Additionally, the spirit of sustainability in an Af-Pak water treaty should emphasize the sharing dimension of water resource management rather than one of segregation. In an age and an area of growing populations and limited resources, we can no longer afford to divide water; instead we need to learn how to share it. Why not stipulate that Pakistan, as the lower riparian, purchase hydro-power from the Afghan dams (it would presumably be cheaper than purchasing it from diesel-driven rental power projects)?

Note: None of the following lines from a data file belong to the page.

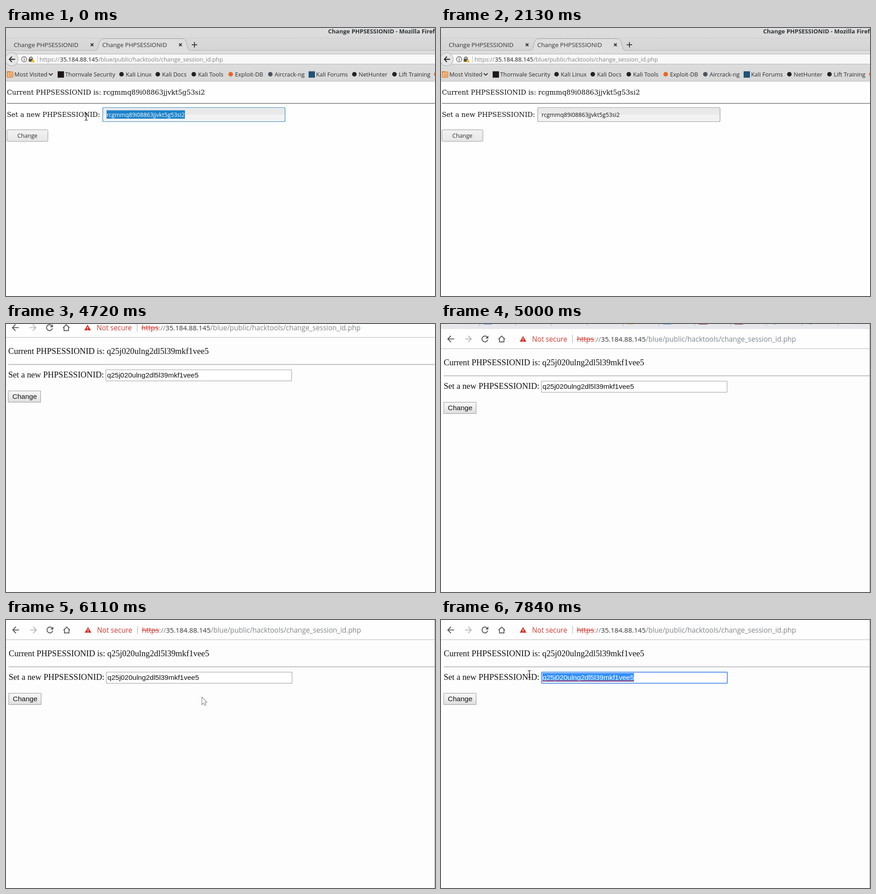
These frames come from a looping animation (947 px wide and 591 px high, 8000 ms). An HTML page with a canvas:

```html
<!DOCTYPE html>
<html lang="en">
<head>
<meta charset="utf-8">
<title>Session change</title>
<style>
html, body { margin: 0; width: 100%; height: 100%; overflow: hidden; background: #fff; }
canvas { display: block; width: 947px; height: 591px; }
</style>
</head>
<body>
<canvas id="stage" width="947" height="591"></canvas>
<script>
const ctx = document.getElementById('stage').getContext('2d');
const LOOP = 8000;
const W = 947, H = 591;
const UI = '"Open Sans", "Noto Sans", sans-serif';
const SERIF = '"DejaVu Serif", serif';
const TIMES = '"Liberation Serif", serif';
const ARIAL = '"Liberation Sans", sans-serif';
const OLD_ID = 'rcgmmq89i08863jjvkt5g53si2';
const NEW_ID = 'q25j020ulng2dl5l39mkf1vee5';
const HOST = '35.184.88.145';
const PATH = '/blue/public/hacktools/change_session_id.php';

// [time, shape, x, y]; arrows are placed by the tip, beams by the centre
const POINTER = [
  [0, 'beam', 177, 196], [150, 'beam', 186, 194], [270, 'beam', 199, 190],
  [390, 'beam', 211, 187], [540, 'arrow', 370, 96], [660, 'arrow', 495, 27],
  [810, 'arrow', 509, 24], [960, 'arrow', 440, 36], [1080, 'beam', 320, 66],
  [1200, 'beam', 246, 75], [1350, 'arrow', 372, 122], [1470, 'arrow', 480, 168],
  [1740, 'arrow', 489, 171], [1990, 'arrow', 585, 171], [2130, 'none', 0, 0],
  [5420, 'arrow', 932, 46], [5570, 'arrow', 700, 118], [5690, 'arrow', 473, 190],
  [5840, 'arrow', 390, 142], [5960, 'arrow', 311, 97], [6110, 'arrow', 432, 170],
  [6240, 'arrow', 461, 83], [6380, 'arrow', 374, 86], [6630, 'arrow', 382, 101],
  [6780, 'arrow', 402, 108], [6900, 'beam', 424, 126], [7020, 'beam', 438, 131],
  [7170, 'beam', 440, 130], [7300, 'beam', 440, 129], [7450, 'beam', 372, 125],
  [7580, 'beam', 282, 119], [7700, 'beam', 198, 115], [7840, 'beam', 195, 119]
];

// [time, x, y] of the second page while the view pans
const PAN = [[3000, -3, -56], [4720, -1, -25], [4870, 0, -10], [5000, 0, 0], [5140, 0, -11]];

// [time, left edge of the selected text]
const DRAG = [[0, 426], [7450, 372], [7580, 282], [7700, 224]];

const at = (keys, t) => keys.reduce((found, key) => key[0] <= t ? key : found, keys[0]);

function text(str, x, y, size, family, color = '#000', weight = 400) {
  ctx.font = `${weight} ${size}px ${family}`;
  ctx.fillStyle = color;
  ctx.fillText(str, x, y);
}

function box(x, y, w, h, color) {
  ctx.fillStyle = color;
  ctx.fillRect(x, y, w, h);
}

function dot(x, y, r, color) {
  ctx.fillStyle = color;
  ctx.beginPath();
  ctx.arc(x, y, r, 0, 7);
  ctx.fill();
}

function line(points, color, width = 1, close = false) {
  ctx.beginPath();
  points.forEach(([x, y]) => ctx.lineTo(x, y));
  if (close) ctx.closePath();
  ctx.strokeStyle = color;
  ctx.lineWidth = width;
  ctx.stroke();
}

function fade(y, h, ...colors) {
  const g = ctx.createLinearGradient(0, y, 0, y + h);
  colors.forEach((c, i) => g.addColorStop(i / (colors.length - 1), c));
  return g;
}

function panel(x, y, w, h, r, fill, stroke, width = 1) {
  ctx.beginPath();
  ctx.roundRect(x, y, w, h, r);
  ctx.fillStyle = fill;
  ctx.fill();
  ctx.strokeStyle = stroke;
  ctx.lineWidth = width;
  ctx.stroke();
}

function drawPointer(t) {
  const [, shape, x, y] = at(POINTER, t);
  if (shape === 'none') return;
  ctx.save();
  ctx.translate(x, y);
  if (shape === 'arrow') {
    const tip = [[.5, .5], [.5, 16], [4, 12.7], [6.6, 18.3], [9, 17.2], [6.5, 11.8], [11, 11.5]];
    line(tip, '#222', 1.2, true);
    ctx.fillStyle = '#fff';
    ctx.fill();
  } else {
    line([[0, -7], [0, 7]], '#222', 1.3);
    for (const end of [-1, 1]) line([[-3.5, 7.5 * end], [-1, 7.5 * end], [0, 6 * end], [1, 7.5 * end], [3.5, 7.5 * end]], '#222', 1.1);
  }
  ctx.restore();
}

function cross(x, y) {
  line([[x - 3, y - 3], [x + 3, y + 3]], '#333', 2);
  line([[x + 3, y - 3], [x - 3, y + 3]], '#333', 2);
}

function drawTabs() {
  box(0, 0, W, 50, fade(0, 50, '#dedede', '#d5d5d5'));
  text('Change PHPSESSIONID - Mozilla Firefox', 711, 12, 13, UI, '#2e3436', 700);
  line([[0, 22.5], [W, 22.5]], '#cdcdcd');
  line([[0, 49.5], [W, 49.5]], '#b2b2b2');
  ctx.beginPath();
  ctx.moveTo(197, 50);
  ctx.bezierCurveTo(207, 48, 201, 24, 216, 23.5);
  ctx.lineTo(388, 23.5);
  ctx.bezierCurveTo(403, 24, 397, 48, 407, 50);
  ctx.fillStyle = '#dedede';
  ctx.fill();
  ctx.strokeStyle = '#a2a2a2';
  ctx.lineWidth = 1;
  ctx.stroke();
  for (const x of [17, 212.5]) text('Change PHPSESSIONID', x, 42, 13.3, UI, '#333');
  cross(190, 37);
  cross(385, 37);
  line([[410, 37], [422, 37]], '#333', 1.8);
  line([[416, 31], [416, 43]], '#333', 1.8);
}

function drawAddress() {
  box(0, 50, W, 68, fade(50, 68, '#dedede', '#d9d9d9'));
  panel(12, 57.5, W, 22, 0, '#f8f8f8', '#b3b3b3');
  ctx.beginPath();
  ctx.arc(12.5, 69, 14.5, 0, 7);
  ctx.fillStyle = '#e6e6e6';
  ctx.fill();
  ctx.strokeStyle = '#a5a5a5';
  ctx.stroke();
  line([[13, 63], [7.5, 69], [13, 75]], '#333', 2.4);
  line([[8, 69], [20, 69]], '#333', 2.4);

  ctx.beginPath();
  ctx.arc(40, 69, 5.8, 0, 7);
  ctx.strokeStyle = '#555';
  ctx.lineWidth = 1.2;
  ctx.stroke();
  box(39.3, 68, 1.5, 4.5, '#555');
  box(39.3, 65.2, 1.5, 1.6, '#555');

  ctx.beginPath();
  ctx.arc(55, 67, 3, Math.PI, 0);
  ctx.strokeStyle = '#555';
  ctx.lineWidth = 1.7;
  ctx.stroke();
  box(50, 67.5, 10, 7, '#555');
  line([[59, 68.5], [55.5, 75], [62.8, 75]], '#e5a400', 1, true);
  ctx.fillStyle = '#f6bd18';
  ctx.fill();

  line([[69.5, 62], [69.5, 76]], '#bbb');
  text('https://', 74, 73.5, 13, UI, '#858585');
  text(HOST, 119, 73.5, 13, UI, '#222');
  text(PATH, 204, 73.5, 12.8, UI, '#858585');
}

function drawBookmarks() {
  panel(2.7, 97, 12.5, 11.5, 1, '#f4c69a', '#d9741c', 1.4);
  box(2, 95.5, 6, 2.5, '#d9741c');
  dot(9.5, 103, 3, '#d9741c');
  dot(9.5, 103, 1.4, '#fff');
  line([[94.5, 100], [98.7, 104.2], [103, 100]], '#333', 2);
  const marks = [
    ['Most Visited', 18.5], ['Thornvale Security', 130.5, '#1d1718', 'square'],
    ['Kali Linux', 264.5, '#222'], ['Kali Docs', 344.5, '#222'],
    ['Kali Tools', 424, '#222'], ['Exploit-DB', 505.5, '#ee6420'],
    ['Aircrack-ng', 593, '#4b555e'], ['Kali Forums', 684.5, '#205273', 'square'],
    ['NetHunter', 778.5, '#222'], ['Lift Training', 867, '#222']
  ];
  for (const [name, x, color, shape] of marks) {
    text(name, x, 107, 12.8, UI, '#2b2b2b');
    if (shape) box(x - 16.5, 95.5, 14, 14, color);
    else if (color) dot(x - 9.5, 102, 5, color);
  }
  dot(951, 102, 6, '#ee6420');
  line([[0, 117.5], [W, 117.5]], '#bdbdbd');
}

function drawFirst(t) {
  const focused = t < 1620;
  box(0, 0, W, H, '#fefefe');
  drawTabs();
  drawAddress();
  drawBookmarks();
  text('Current PHPSESSIONID is: ' + OLD_ID, 2, 147, 14.77, SERIF, '#111');
  box(2, 165.5, W, 1.6, '#7d7d7d');
  text('Set a new PHPSESSIONID:', 2, 195.5, 14.77, SERIF, '#111');
  panel(213.5, 175.5, 402.5, 31, 3, '#f2f2f2', focused ? '#3287bd' : '#999', 1.2);
  box(215, 177, 400, 14, '#e9e9e9');
  if (focused) box(222, 181.5, 173, 18.5, '#1c82ca');
  text(OLD_ID, 222, 195.5, 12.7, UI, focused ? '#fff' : '#111');
  panel(2, 224.5, 90.5, 25.5, 2, fade(224, 26, '#f2f2f2', '#e7e7e7'), '#999');
  text('Change', 25, 242, 12.6, UI, '#2e2e2e');
}

function drawStrip() {
  box(0, -30, W, 41, '#e5e7ea');
  for (let i = 0; i < 11; i++) box(85 + i * 79.1, -8, 1, 12, '#a9acb0');
  const icons = [
    [18, 14, '#fafafa'], [94, 18, '#4285f4'], [411, 14, '#f0b72c'], [490, 18, '#4285f4'],
    [569, 19, '#8b1a3c'], [648, 19, '#8b1a3c'], [735, 3, '#4a6fc4'], [814, 3, '#4a6fc4'],
    [884, 20, '#fafafa']
  ];
  for (const [x, w, color] of icons) box(x, -w + 1, w, w, color);
}

function drawToolbar() {
  box(-5, 11, W + 10, 43, '#fefefe');
  box(-5, 54, W + 10, 1, '#b9b9b9');
  const arrow = (x, dir, color) => {
    line([[x - 7 * dir, 33], [x + 7 * dir, 33]], color, 1.8);
    line([[x, 26], [x - 7 * dir, 33], [x, 40]], color, 1.8);
  };
  arrow(22, 1, '#555');
  arrow(60, -1, '#b8b8b8');

  ctx.beginPath();
  ctx.arc(97, 33, 6.5, .25, 5.5);
  ctx.strokeStyle = '#555';
  ctx.lineWidth = 1.9;
  ctx.stroke();
  ctx.beginPath();
  [[104.5, 25.5], [104.5, 32], [98, 32]].forEach(p => ctx.lineTo(...p));
  ctx.fillStyle = '#555';
  ctx.fill();

  line([[127, 33.5], [134, 26.5], [141, 33.5]], '#555', 1.8);
  line([[129, 32], [129, 39.5], [139, 39.5], [139, 32]], '#555', 1.8);

  ctx.beginPath();
  [[181, 26.5], [174, 39], [188.5, 39]].forEach(p => ctx.lineTo(...p));
  ctx.fillStyle = '#d32f24';
  ctx.fill();
  box(180.4, 31, 1.5, 4, '#fff');
  box(180.4, 36, 1.5, 1.5, '#fff');

  text('Not secure', 201, 38.5, 15.4, UI, '#d23b31');
  box(290, 24, 1, 18, '#aaa');
  text('https', 300, 38.5, 15.6, UI, '#d23b31');
  box(300, 33, 38, 1.3, '#d23b31');
  text('://', 338, 38.5, 15, UI, '#777');
  text(HOST, 353, 38.5, 15.2, UI, '#333');
  text(PATH, 452, 38.5, 15.45, UI, '#80868b');
}

function drawField(t) {
  const focused = t >= 7170;
  const value = color => text(NEW_ID, 224, 143, 15.54, ARIAL, color);
  if (focused) panel(222, 126, 410, 24.5, 1, '#fff', '#5b93ee', 2);
  else panel(221.5, 126, 410, 24.5, 0, '#fff', '#999');
  value('#111');
  if (!focused) return;
  const left = at(DRAG, t)[1];
  if (left < 426) {
    ctx.save();
    ctx.beginPath();
    ctx.rect(left, 128, 426 - left, 19);
    ctx.clip();
    box(left, 128, 426 - left, 19, '#3390fb');
    value('#fff');
    ctx.restore();
  } else {
    box(426, 129, 1, 17, '#111');
  }
  const wave = [];
  for (let x = 224; x <= 426; x += 2) wave.push([x, 145.5 + (x % 4 ? .8 : -.8)]);
  line(wave, '#e0303c', 1.1);
}

function drawSecond(t) {
  const [, x, y] = at(PAN, t);
  box(0, 0, W, H, '#fdfdfd');
  ctx.save();
  ctx.translate(x, y);
  drawStrip();
  drawToolbar();
  text('Current PHPSESSIONID is: ' + NEW_ID, 6, 91, 18.6, TIMES, '#111');
  box(6, 113.5, W, 1.2, '#999');
  box(6, 114.7, W, 1, '#e4e4e4');
  text('Set a new PHPSESSIONID:', 6, 143, 18.6, TIMES, '#111');
  drawField(t);
  panel(6, 172.5, 71.5, 25, 0, fade(172, 26, '#f7f7f7', '#eee', '#dcdcdc'), '#999');
  text('Change', 15, 190, 15.5, ARIAL, '#111');
  ctx.restore();
  if (t >= 5000) box(946, 0, 1, H, '#9a9a9a');
}

function draw(now) {
  const t = now % LOOP;
  if (t < 3000) drawFirst(t);
  else drawSecond(t);
  drawPointer(t);
}

const start = performance.now();
function tick() {
  draw(performance.now() - start);
  requestAnimationFrame(tick);
}
tick();
</script>
</body>
</html>
```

An Af-Pak water treaty, if consummated, would represent a rare regional success story in South Asia. A shared interest of Pakistan and Afghanistan — enhancing water security — would be addressed through cooperative institutional mechanisms. India’s desire to assist Afghanistan with dam construction would be less politically fraught, given that Pakistan would presumably be more willing to accept the existence of these dam projects if its concerns were addressed via treaty. And the United States would welcome an Af-Pak water accord’s political implications: A convergence between two nations whose cooperation is essential for Washington’s goal of proceeding with reconciliation in the country. Perhaps most importantly, an Af-Pak water accord could eventually be applied to an understanding of water-sharing for the region at large that is founded on cooperation rather than competition.
Michael Kugelman is the South Asia associate at the Woodrow Wilson International Center for Scholars in Washington, DC. Ahmad Rafay Alam is vice president, Pakistan Environmental Law Association, and manager of the Water Program at the Lahore University of Management Sciences. Gitanjali Bakshi is co-author of "Indus Equation" and former Coordinator of the South Asia Security Unit at Strategic Foresight Group in Mumbai, India. A version of this piece appeared in The News International.